- [Exercise brief] Collect all lines from the records below that include the word "function".

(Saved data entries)
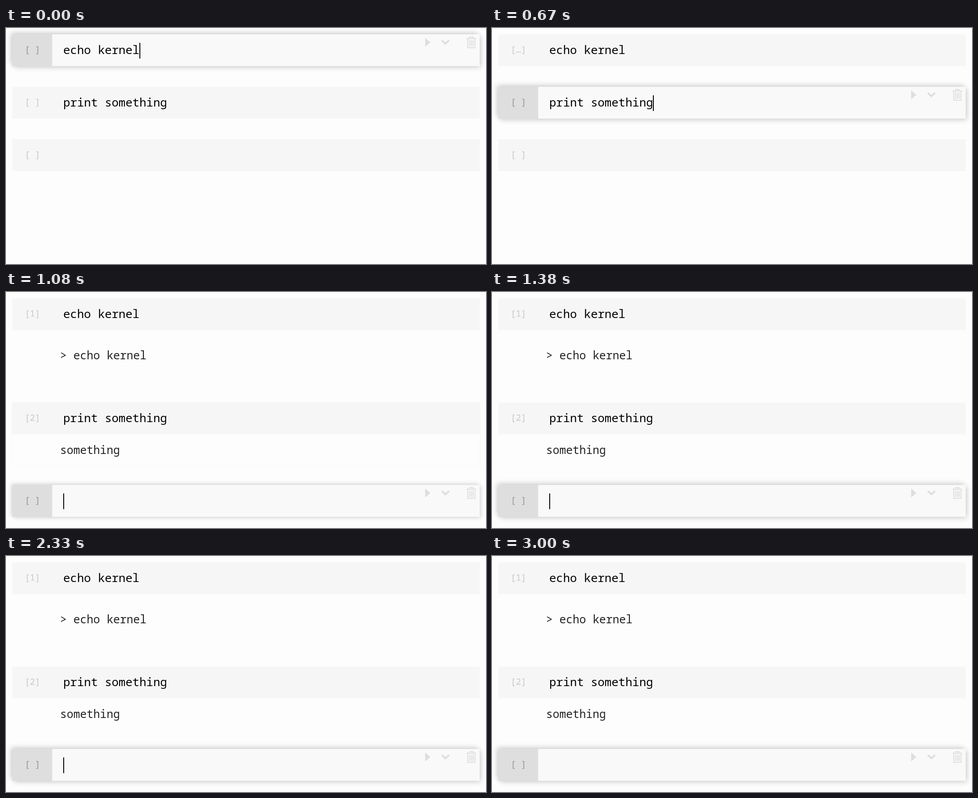
Recreate the animation shown at these times as an HTML page with a canvas. Size 1065 px wide and 526 px high, loop 3040 ms.

```html
<!DOCTYPE html>
<html lang="en">
<head>
<meta charset="utf-8">
<title>Notebook cells</title>
<style>
  html, body { margin: 0; width: 100%; height: 100%; overflow: hidden; background: #fdfdfd; }
  canvas { display: block; }
</style>
</head>
<body>
<canvas id="stage" width="1065" height="526"></canvas>
<script>
const ctx = document.getElementById('stage').getContext('2d');
const LOOP = 3040, FADE = 100, BLINK = 530;
const LEFT = 14, WIDTH = 1037, HEIGHT = 71, PROMPT = 88.5;
const CODE_X = 127, CODE_SIZE = 25.6, ADVANCE = 0.6;
const PAGE = '#fdfdfd', ICON = '#dedee0';

// Times in ms: focus gained, focus lost, result shown.
const cells = [
  { code: 'echo kernel', output: '> echo kernel', outputBaseline: 136, outputHeight: 115,
    focus: -1000, blur: 550, done: 1000, blinks: false },
  { code: 'print something', output: 'something', outputBaseline: 115, outputHeight: 69,
    focus: 550, blur: 1010, done: 1080, blinks: true },
  { code: '', focus: 1010, blur: Infinity, done: Infinity, blinks: true }
];

const clamp = v => Math.max(0, Math.min(1, v));
const ease = v => v * v * (3 - 2 * v);

function rect(x, y, w, h, color) {
  ctx.fillStyle = color;
  ctx.fillRect(x, y, w, h);
}

function text(string, x, y, size, color, weight = 400) {
  ctx.font = `${weight} ${size}px "Noto Sans Mono", "DejaVu Sans Mono", monospace`;
  ctx.fillStyle = color;
  ctx.fillText(string, x, y);
}

function shadow(y, h, amount) {
  ctx.save();
  ctx.shadowColor = `rgba(0, 0, 20, ${0.16 * amount})`;
  ctx.shadowBlur = 11.5 * amount;
  for (const side of [-1, 1]) {
    ctx.shadowOffsetX = ctx.shadowOffsetY = side * 3.8 * amount;
    rect(LEFT, y, WIDTH, h, PAGE);
  }
  ctx.restore();
}

function icons(y) {
  ctx.save();
  ctx.translate(0, y);
  ctx.fillStyle = ctx.strokeStyle = ICON;
  ctx.fill(new Path2D('M930 8 L941.5 18 L930 28 Z'));
  ctx.lineWidth = 4;
  ctx.stroke(new Path2D('M967 13.5 L975 21 L983 13.5'));
  ctx.lineWidth = 2;
  ctx.stroke(new Path2D(
    'M1022 9.5 H1043 M1028.5 9 V6 H1036.5 V9 M1024.5 10 V30 H1040.5 V10 ' +
    'M1028.7 13 V27 M1032.5 13 V27 M1036.3 13 V27'));
  ctx.restore();
}

function drawCell(cell, index, y, t) {
  const focused = t >= cell.focus && t < cell.blur;
  const done = t >= cell.done;
  const glow = ease(clamp((t - cell.focus) / FADE)) * (1 - ease(clamp((t - cell.blur) / FADE)));
  const mark = done ? index + 1 : t >= cell.blur ? '…' : ' ';

  if (glow > 0) shadow(y, HEIGHT + (done ? cell.outputHeight : 0), glow);
  rect(LEFT, y, WIDTH, HEIGHT, glow > 0.4 ? '#f9f9f9' : '#f6f6f6');
  if (focused) {
    rect(LEFT, y, PROMPT, HEIGHT, '#dedede');
    icons(y);
  }
  text(`[${mark}]`, 41.5, y + 41, 19.2, focused ? '#959595' : '#c8c8c8', 300);
  text(cell.code, CODE_X, y + 44, CODE_SIZE, '#000');
  if (done) text(cell.output, 120, y + cell.outputBaseline, 24.6, '#222');

  const caretOn = !cell.blinks || Math.floor((t - cell.focus) / BLINK) % 2 === 0;
  const caretX = Math.round(CODE_X + cell.code.length * CODE_SIZE * ADVANCE);
  if (focused && caretOn) rect(caretX, y + 19, 2, 35, '#000');
}

function draw(now) {
  const t = now % LOOP;
  rect(0, 0, 1065, 526, PAGE);
  const second = t < cells[0].done ? 131 : 246;
  const third = second + (t < cells[1].done ? 117 : 184);
  [14, second, third].forEach((y, i) => drawCell(cells[i], i, y, t));
  requestAnimationFrame(draw);
}
requestAnimationFrame(draw);
</script>
</body>
</html>
```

- [Solved problem]
function rect(x, y, w, h, color) {
function text(string, x, y, size, color, weight = 400) {
function shadow(y, h, amount) {
function icons(y) {
function drawCell(cell, index, y, t) {
function draw(now) {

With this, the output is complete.